After the obligatory shout out to the troops for Memorial Day, we were "treated" to a recap of the John Cena/John Laurinaitis/Big Show drama.
During the opening live segment, Cena was one of the many superstars The Big Show named when he went through the list of peers he felt had betrayed him.
Towards the end of the show, we watched a pre-recorded message from the leader of the Cenation addressing the holiday.
Whenever the announcers on Raw say that a wrestler isn't here for the evening, you never have to believe them. So whether or not they brought up Cena's absence from the show, I still assumed he'd make an appearance during the last segment to help Brodus Clay keep his undefeated streak in tact.

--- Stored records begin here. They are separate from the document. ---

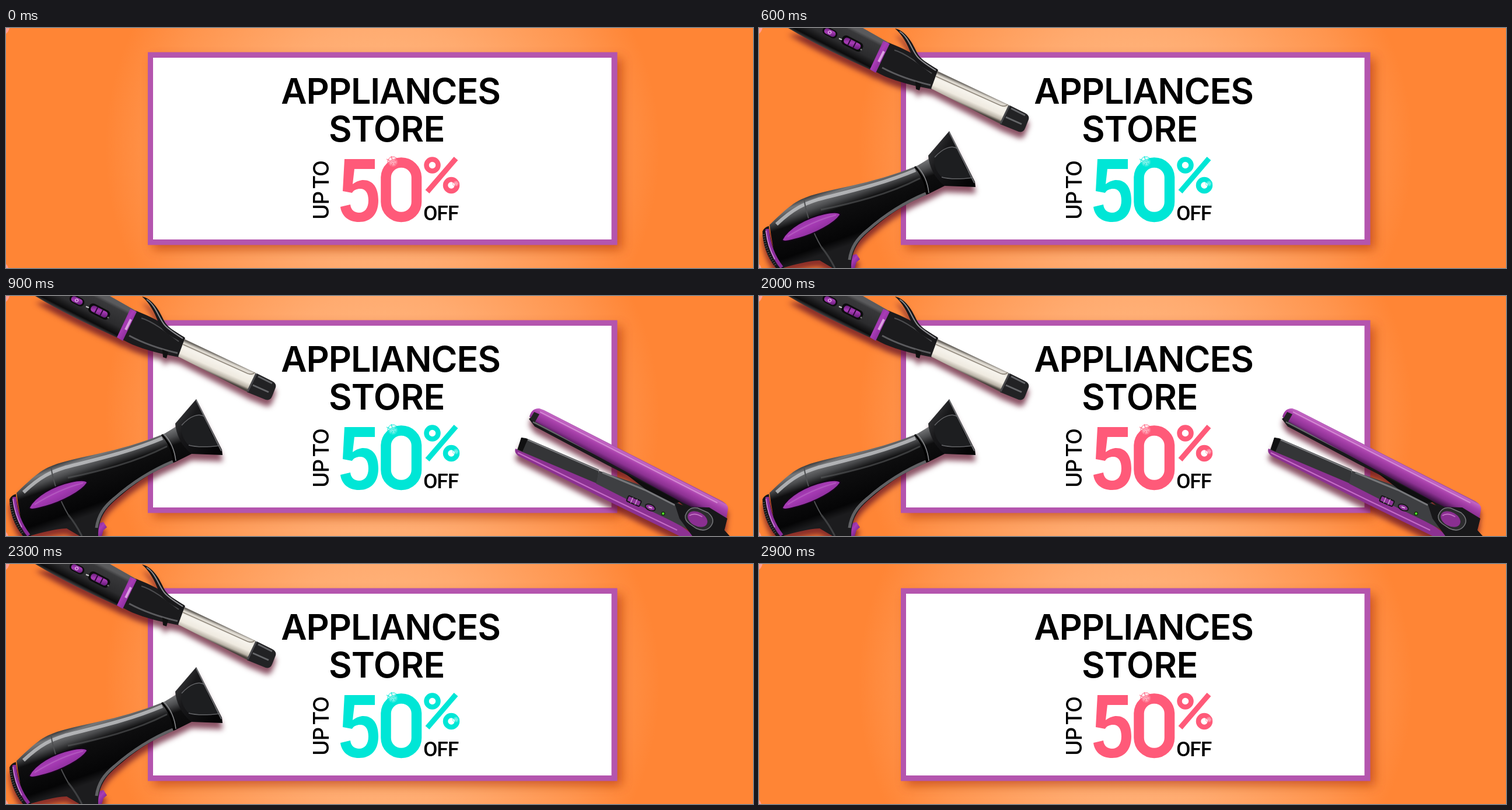
Write an HTML page that moves like this. It is 1280 by 412 pixels and loops after 3200 ms.

```html
<!DOCTYPE html>
<html lang="en">
<head>
<meta charset="utf-8">
<title>Appliances store</title>
<style>
html, body { margin: 0; width: 100%; height: 100%; overflow: hidden; background: #ff8535; }
svg { display: block; width: 100vw; height: 100vh; }
.title { font: 600 61px Inter, sans-serif; text-anchor: middle; }
.upto { font: 500 36.5px Inter, sans-serif; letter-spacing: -1.2px; word-spacing: -4px; }
.off { font: 500 35.5px Roboto, sans-serif; letter-spacing: -1.2px; }
.tool { opacity: 0; filter: drop-shadow(0 11px 5px rgba(90, 10, 35, .7)); }
.tool, .deal { animation: 3.2s step-end infinite; }
.iron { animation-name: iron; }
.dryer { animation-name: dryer; }
.straightener { animation-name: straightener; }
.trimmer { animation-name: trimmer; }
.deal { color: #ff5a79; animation-name: deal; }
@keyframes iron { 0%, 90.625%, 100% { opacity: 0 } 9.375% { opacity: 1 } }
@keyframes dryer { 0%, 81.25%, 100% { opacity: 0 } 18.75% { opacity: 1 } }
@keyframes straightener { 0%, 71.875%, 100% { opacity: 0 } 28.125% { opacity: 1 } }
@keyframes trimmer { 0%, 62.5%, 100% { opacity: 0 } 37.5% { opacity: 1 } }
@keyframes deal {
  0%, 37.5%, 90.625%, 100% { color: #ff5a79 }
  18.75%, 71.875% { color: #00e6d6 }
}
</style>
</head>
<body>
<svg viewBox="0 0 1280 412" preserveAspectRatio="none">
  <defs>
    <radialGradient id="glow" gradientUnits="userSpaceOnUse" cx="645" cy="206" r="475">
      <stop offset="0" stop-color="#ffc08c"/>
      <stop offset=".45" stop-color="#ffab70"/>
      <stop offset=".8" stop-color="#ff954e"/>
      <stop offset="1" stop-color="#ff8535"/>
    </radialGradient>
    <filter id="soft" x="-10%" y="-10%" width="120%" height="130%"><feGaussianBlur stdDeviation="9"/></filter>
    <radialGradient id="flare">
      <stop offset="0" stop-color="#fff"/>
      <stop offset=".3" stop-color="#fff" stop-opacity=".6"/>
      <stop offset="1" stop-color="#fff" stop-opacity="0"/>
    </radialGradient>
    <linearGradient id="grip" gradientUnits="userSpaceOnUse" x1="160" y1="0" x2="134" y2="51">
      <stop offset="0" stop-color="#5a5a5c"/>
      <stop offset=".1" stop-color="#38383a"/>
      <stop offset=".55" stop-color="#2b2b2d"/>
      <stop offset=".8" stop-color="#0b0b0c"/>
      <stop offset=".92" stop-color="#48484a"/>
      <stop offset="1" stop-color="#111"/>
    </linearGradient>
    <linearGradient id="barrel" gradientUnits="userSpaceOnUse" x1="367" y1="103" x2="353" y2="135">
      <stop offset="0" stop-color="#6d6963"/>
      <stop offset=".12" stop-color="#d9d4cb"/>
      <stop offset=".32" stop-color="#f6f3ec"/>
      <stop offset=".65" stop-color="#efeae0"/>
      <stop offset=".88" stop-color="#b9b2a6"/>
      <stop offset="1" stop-color="#4b453f"/>
    </linearGradient>
    <linearGradient id="violet" x1="0" y1="0" x2="1" y2="1">
      <stop offset="0" stop-color="#641a76"/>
      <stop offset=".45" stop-color="#a83cb6"/>
      <stop offset="1" stop-color="#5d1670"/>
    </linearGradient>
    <linearGradient id="shell" gradientUnits="userSpaceOnUse" x1="150" y1="266" x2="184" y2="362">
      <stop offset="0" stop-color="#3a3b3d"/>
      <stop offset=".08" stop-color="#77787a"/>
      <stop offset=".22" stop-color="#4b4c4e"/>
      <stop offset=".36" stop-color="#0e0e0f"/>
      <stop offset=".85" stop-color="#050506"/>
      <stop offset="1" stop-color="#1c1c1e"/>
    </linearGradient>
    <linearGradient id="nozzle" x1="0" y1="0" x2="1" y2=".7">
      <stop offset="0" stop-color="#48494b"/>
      <stop offset=".4" stop-color="#18181a"/>
      <stop offset="1" stop-color="#050506"/>
    </linearGradient>
    <linearGradient id="arm" gradientUnits="userSpaceOnUse" x1="1076" y1="271" x2="1060" y2="302">
      <stop offset="0" stop-color="#64206c"/>
      <stop offset=".15" stop-color="#c366c4"/>
      <stop offset=".4" stop-color="#a941ac"/>
      <stop offset=".7" stop-color="#8c3192"/>
      <stop offset="1" stop-color="#3f1246"/>
    </linearGradient>
    <linearGradient id="chrome" gradientUnits="userSpaceOnUse" x1="1073" y1="46" x2="1157" y2="104">
      <stop offset="0" stop-color="#0c0c0d"/>
      <stop offset=".08" stop-color="#747577"/>
      <stop offset=".15" stop-color="#121213"/>
      <stop offset=".3" stop-color="#2e2f30"/>
      <stop offset=".58" stop-color="#4e4f51"/>
      <stop offset=".67" stop-color="#d0d1d2"/>
      <stop offset=".74" stop-color="#1d1d1e"/>
      <stop offset=".84" stop-color="#a5a6a8"/>
      <stop offset=".92" stop-color="#4a4b4c"/>
      <stop offset="1" stop-color="#0c0c0d"/>
    </linearGradient>
    <linearGradient id="frame" gradientUnits="userSpaceOnUse" x1="1090" y1="50" x2="1145" y2="80">
      <stop offset="0" stop-color="#8c8d8f"/>
      <stop offset=".5" stop-color="#f1f1f2"/>
      <stop offset="1" stop-color="#a9aaac"/>
    </linearGradient>
    <g id="sparkle">
      <circle r="9" fill="url(#flare)"/>
      <path d="M-11-5 0-1 8-5 1 0 9 7 0 1-4 11-1 1ZM-3-10 1-1-1 0Z" fill="#fff" opacity=".75"/>
    </g>
  </defs>

  <rect width="1280" height="412" fill="#ff8535"/>
  <rect width="1280" height="412" fill="url(#glow)"/>
  <path d="M0 0H6Q4 7 0 10Z" fill="#ff9d91"/>
  <path d="M0 405Q3 408 4 412H0Z" fill="#ff9d91"/>

  <rect x="252" y="52" width="803" height="328" fill="#b83c0c" opacity=".7" filter="url(#soft)"/>
  <rect x="243" y="41.500" width="804.500" height="331" fill="#b455ae"/>
  <rect x="252" y="51" width="785.500" height="312" fill="#fff"/>

  <text class="title" x="659" y="130" letter-spacing="-1.1">APPLIANCES</text>
  <text class="title" x="652.500" y="195" letter-spacing="-.4">STORE</text>
  <text class="upto" transform="translate(553 329) rotate(-90)">UP TO</text>
  <text class="off" x="715" y="330">OFF</text>

  <g class="deal" role="img" aria-label="50%" fill="none" stroke="currentColor">
    <path fill="currentColor" stroke="none" d="M580 225H632V242H597L594 268C601 263 607 261 612 261 629 261 638 274 638 296 638 320 625 333 605 333 587 333 575 323 573 307L590 303C591 312 597 317 605 317 615 317 621 309 621 296 621 283 616 276 607 276 601 276 596 278 593 283L577 280Z"/>
    <rect x="651" y="231" width="52.500" height="93.500" rx="26" stroke-width="17.500"/>
    <g stroke-width="8.500">
      <circle cx="730.500" cy="235.500" r="10"/>
      <circle cx="763" cy="270" r="10"/>
      <path d="M771 224 722 281" stroke-width="9"/>
    </g>
    <use href="#sparkle" x="663" y="230"/>
    <use href="#sparkle" transform="translate(771 267) scale(.6)"/>
  </g>

  <g class="tool iron">
    <path d="M50 0H178L222 25 196 74C145 51 95 27 50 0Z" fill="url(#grip)"/>
    <g transform="rotate(27 122 8)">
      <rect x="108" y="1" width="27" height="14" rx="7" fill="#0c0c0d"/>
      <rect x="111" y="3" width="21" height="10" rx="5" fill="url(#violet)"/>
      <circle cx="121" cy="8" r="2.500" fill="none" stroke="#eed5f2"/>
    </g>
    <g transform="rotate(27 159 27)">
      <rect x="140" y="18" width="39" height="17" rx="7" fill="#0c0c0d"/>
      <rect x="144" y="21" width="31" height="11" rx="5" fill="url(#violet)"/>
      <path d="M154 21V32M164 21V32" stroke="#2d0938" stroke-width="2"/>
    </g>
    <path d="M137 18 142 20" stroke="#ccc" stroke-width="2"/>
    <circle cx="175" cy="37" r="1.500" fill="#777"/>
    <path d="M222 25 241 33C262 42 283 57 307 72L296 105 271 100C245 94 221 87 200 75Z" fill="#1b1b1d"/>
    <path d="M211 68C237 82 264 91 294 98" fill="none" stroke="#5b5b5e" stroke-width="3"/>
    <path d="M232 38C250 43 274 61 296 78" fill="none" stroke="#4c4c4f" stroke-width="2"/>
    <path d="M268 92 278 96 275 107 269 105Z" fill="#111"/>
    <path d="M233 1C250 4 262 23 270 41 277 55 290 61 306 71L303 80C284 70 267 62 261 45 254 27 246 12 233 1Z" fill="#18181a"/>
    <path d="M241 6C257 16 262 39 272 50 279 58 292 66 303 73" fill="none" stroke="#8c8c90" stroke-width="2"/>
    <path d="M213 22 224 27 200 77 190 71Z" fill="url(#violet)"/>
    <path d="M214 40 205 58" stroke="#dba0e0" stroke-width="4"/>
    <path d="M306 74 428 132 414 165 295 104Z" fill="url(#barrel)"/>
    <path d="M303 83 414 133Q423 136 426 131" fill="none" stroke="#8e867a" stroke-width="1.500"/>
    <path d="M430 133 456 146Q464 150 462 157L456 172Q453 180 445 178L413 165Z" fill="#222224"/>
    <path d="M432 138 456 150M423 153 450 165" stroke="#66676a" stroke-width="3"/>
    <path d="M429 133 414 164" stroke="#47474a" stroke-width="3"/>
  </g>

  <g class="tool dryer">
    <path d="M156 391 167 388 173 397 167 402 164 412H152Z" fill="url(#violet)"/>
    <path d="M18 338C45 312 60 298 80 291 120 275 190 270 272 236L300 219 320 270 290 285C247 302 217 325 190 348 170 365 158 382 158 412H126L104 399C82 400 62 406 40 412H30Z" fill="url(#shell)"/>
    <path d="M30 337C60 309 77 302 102 294 157 280 214 267 268 244" fill="none" stroke="#c4c5c7" stroke-width="6" opacity=".8"/>
    <path d="M106 312C160 301 221 286 276 258" fill="none" stroke="#58595b" stroke-width="3" opacity=".6"/>
    <path d="M286 284C243 302 212 324 186 347 168 362 158 376 155 398" fill="none" stroke="#606164" stroke-width="5"/>
    <path d="M107 376C116 387 123 398 130 412" fill="none" stroke="#3f4042" stroke-width="3"/>
    <path d="M77 293C81 320 92 351 107 376" fill="none" stroke="#4e4f51" stroke-width="2"/>
    <path d="M267 238C279 251 286 267 288 285" fill="none" stroke="#000" stroke-width="3"/>
    <path d="M271 237C283 250 289 265 291 283" fill="none" stroke="#8c8d8f" stroke-width="1.500"/>
    <path d="M326 177 370 264 371 273 318 271C300 257 291 236 290 219Z" fill="url(#nozzle)"/>
    <path d="M301 222C316 205 331 201 340 207 346 225 352 241 365 256 344 259 322 259 313 256 304 247 299 235 301 222Z" fill="#1d1e20"/>
    <path d="M301 222C316 205 331 201 340 207M313 256C327 260 349 259 366 257" fill="none" stroke="#636467" stroke-width="1.500"/>
    <path d="M326 179 369 266" stroke="#6a6b6e" stroke-width="2"/>
    <path d="M40 363C50 344 80 326 112 319 131 315 140 317 139 321 129 336 96 353 68 361 50 366 40 368 40 363Z" fill="url(#violet)" stroke="#16051b" stroke-width="2"/>
    <path d="M49 358C76 341 105 328 132 321" fill="none" stroke="#b865c3" stroke-width="2" opacity=".7"/>
    <path d="M6 349Q9 342 17 340C18 365 27 391 43 412H29C14 394 6 370 6 349Z" fill="#161618"/>
    <path d="M14 345C16 369 23 391 39 411" fill="none" stroke="#8b2c9b" stroke-width="6"/>
    <path d="M12 348C14 367 20 384 27 397" fill="none" stroke="#c47bcd" stroke-width="2"/>
    <path d="M8 354C10 374 18 393 29 408" fill="none" stroke="#58595b" stroke-width="4" stroke-dasharray="1 3"/>
  </g>

  <g class="tool straightener">
    <path d="M896 211 906 224 1030 290 1150 351 1173 370 1200 366 1036 276 905 204Z" fill="#19191b"/>
    <path d="M903 216 1035 284 1149 346" fill="none" stroke="#66676a" stroke-width="3"/>
    <path d="M897 207Q901 192 914 193L922 196 1225 351Q1239 358 1237 367L1234 384 1206 377 1160 355 1030 284 902 213Z" fill="url(#arm)"/>
    <path d="M915 199 1219 355" stroke="#dd9adc" stroke-width="2" opacity=".75"/>
    <path d="M898 211 905 199 914 203 906 217Z" fill="#222224"/>
    <path d="M873 262Q870 269 879 275L1040 356 1154 412H1180L1145 386 1060 346 1012 321Z" fill="#8c3192"/>
    <path d="M877 269 1040 349 1150 402" fill="none" stroke="#c46cc5" stroke-width="2"/>
    <path d="M883 243 891 244 1016 298 1013 322 876 264Z" fill="#343537"/>
    <path d="M883 243 877 263 885 267 894 246Z" fill="#101011"/>
    <path d="M894 247 1016 300" stroke="#7c7d80" stroke-width="2"/>
    <path d="M1016 300 1100 329 1150 353 1178 379 1176 405 1142 387 1060 347 1011 322Z" fill="#3e3f42"/>
    <path d="M1022 303 1095 333 1146 359" fill="none" stroke="#77787b" stroke-width="3"/>
    <path d="M1060 304 1100 324 1155 353 1146 357 1095 331Z" fill="#0e0e0f"/>
    <path d="M1145 354 1168 362 1205 363 1236 382 1231 402 1240 412H1176L1154 382Z" fill="#171719"/>
    <path d="M1164 377Q1170 361 1185 364L1203 372Q1217 384 1207 396 1198 406 1183 399L1171 391Q1163 385 1164 377Z" fill="#2c2c2e" stroke="#76777a" stroke-width="1.500"/>
    <ellipse cx="1185" cy="383" rx="18" ry="12" transform="rotate(28 1185 383)" fill="#8a2f91"/>
    <path d="M1171 377Q1180 371 1193 379" fill="none" stroke="#c072c3" stroke-width="2"/>
    <g transform="rotate(24 1076 352)">
      <rect x="1064" y="347" width="24" height="10" rx="2" fill="#8f3599" stroke="#171719" stroke-width="2"/>
      <path d="M1072 347V357M1080 347V357" stroke="#e2bae5"/>
    </g>
    <ellipse cx="1104" cy="363" rx="9" ry="5" transform="rotate(24 1104 363)" fill="#8f3599" stroke="#171719" stroke-width="2"/>
    <path d="M1101 362 1107 364" stroke="#eed5f2" stroke-width="1.500"/>
    <circle cx="1126" cy="373.500" r="3.500" fill="#17320f"/>
    <circle cx="1126" cy="373.500" r="2" fill="#51ef28"/>
  </g>

  <g class="tool trimmer">
    <path d="M1109 0H1209C1190 38 1164 78 1139 113L1086 178Q1076 191 1066 187L1062 165 1017 124 1026 104C1048 72 1079 31 1109 0Z" fill="url(#chrome)"/>
    <path d="M1020 112Q1040 88 1050 96 1062 114 1090 123 1091 133 1084 149L1074 169 1012 131Z" fill="#0b0b0c"/>
    <path d="M1027 108C1049 108 1074 122 1086 143" fill="none" stroke="#5d5e61" stroke-width="3"/>
    <path d="M1049 92C1061 111 1078 120 1100 123" fill="none" stroke="#a5a6a8" stroke-width="2"/>
    <path d="M1021 119C1041 122 1060 134 1075 153" fill="none" stroke="#2f3032" stroke-width="6"/>
    <path d="M1006 143 1068 181" stroke="#151516" stroke-width="26" stroke-dasharray="5.500 2.500"/>
    <path d="M1003 148 1065 186" stroke="#c3c4c6" stroke-width="15" stroke-dasharray="2 6"/>
    <path d="M1012 133 1074 170" stroke="#0b0b0c" stroke-width="6"/>
    <path d="M1139 1Q1143-3 1150 0H1178C1169 26 1147 63 1118 100Q1112 106 1105 103L1078 88Q1072 83 1077 76Z" fill="url(#frame)" stroke="#303132"/>
    <path d="M1132 18Q1136 13 1142 16L1154 23Q1159 27 1155 33L1114 91Q1110 96 1105 93L1089 84Q1084 81 1088 75Z" fill="#a84aaa" stroke="#4f1a55" stroke-width="1.500"/>
    <circle cx="1115" cy="61" r="10" fill="#161617"/>
    <circle cx="1113" cy="59" r="5" fill="#39393b"/>
    <circle cx="1134" cy="38" r="3.500" fill="#17320f"/>
    <circle cx="1134" cy="38" r="2" fill="#51ef28"/>
  </g>
</svg>
</body>
</html>
```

When Raw was over and I realized Cena really hadn't shown his face, a smile grew on mine. But not for the reason you might think.
Sure, I was (and still am, for the most part) a Cena hater. I respect the man as much as anyone else in the business, but I love to hate the character.
The Miz defeating John Cena at WrestleMania 27 will probably go down as my all-time favorite live WrestleMania moment (I've attended every year since WrestleMania 23 in Detroit). The Rock defeating Cena at this year's WrestleMania is probably my third.
But I'm mostly over that now. He's not hogging the title scene anymore, and his character has allowed for guys like Big Johnny and the Big Show to get over as much-needed heels. He lost to The Rock, was "injured" by Lesnar and then lost to an executive: the Super-Cena is dead.
So if I don't hate Cena the way I once did, then why the smile about his absence from Raw?
It's because WWE is at a place where they don't need Cena, and they proved it on Monday. The WWE is so stacked that they can run their flagship show without their go-to man, and everything feels just fine.
You don't even have to look at Raw to see that. Let's look at Over the Limit. If you take away the Cena/Laurinaitis match, you still had two matches that could headline any pay-per-view: CM Punk vs. Daniel Bryan for the WWE Championship, and Sheamus/Del Rio/Orton/Jericho for the World Heavyweight Championship. Both matches delivered at a level that would have ended any major WWE PPV with the proper amount of gusto.
WWE is no longer dependent on John Cena.
Even if Cena was injured for WrestleMania 29, it would go down without a hitch. With names like The Rock, Brock Lesnar, CM Punk, Daniel Bryan, Sheamus, Alberto Del Rio and Randy Orton already on board—plus rumors of Steve Austin making a return, plus an assumed Undertaker match, plus the possibility of other superstars finally reaching (or returning to) the top—Cena could go without a single mention at WrestleMania 29, and it would still have just as much potential as any WrestleMania in history.
John Cena, you will always be a priceless asset to the WWE, but as a fan, it feels good to know we'll be fine without you.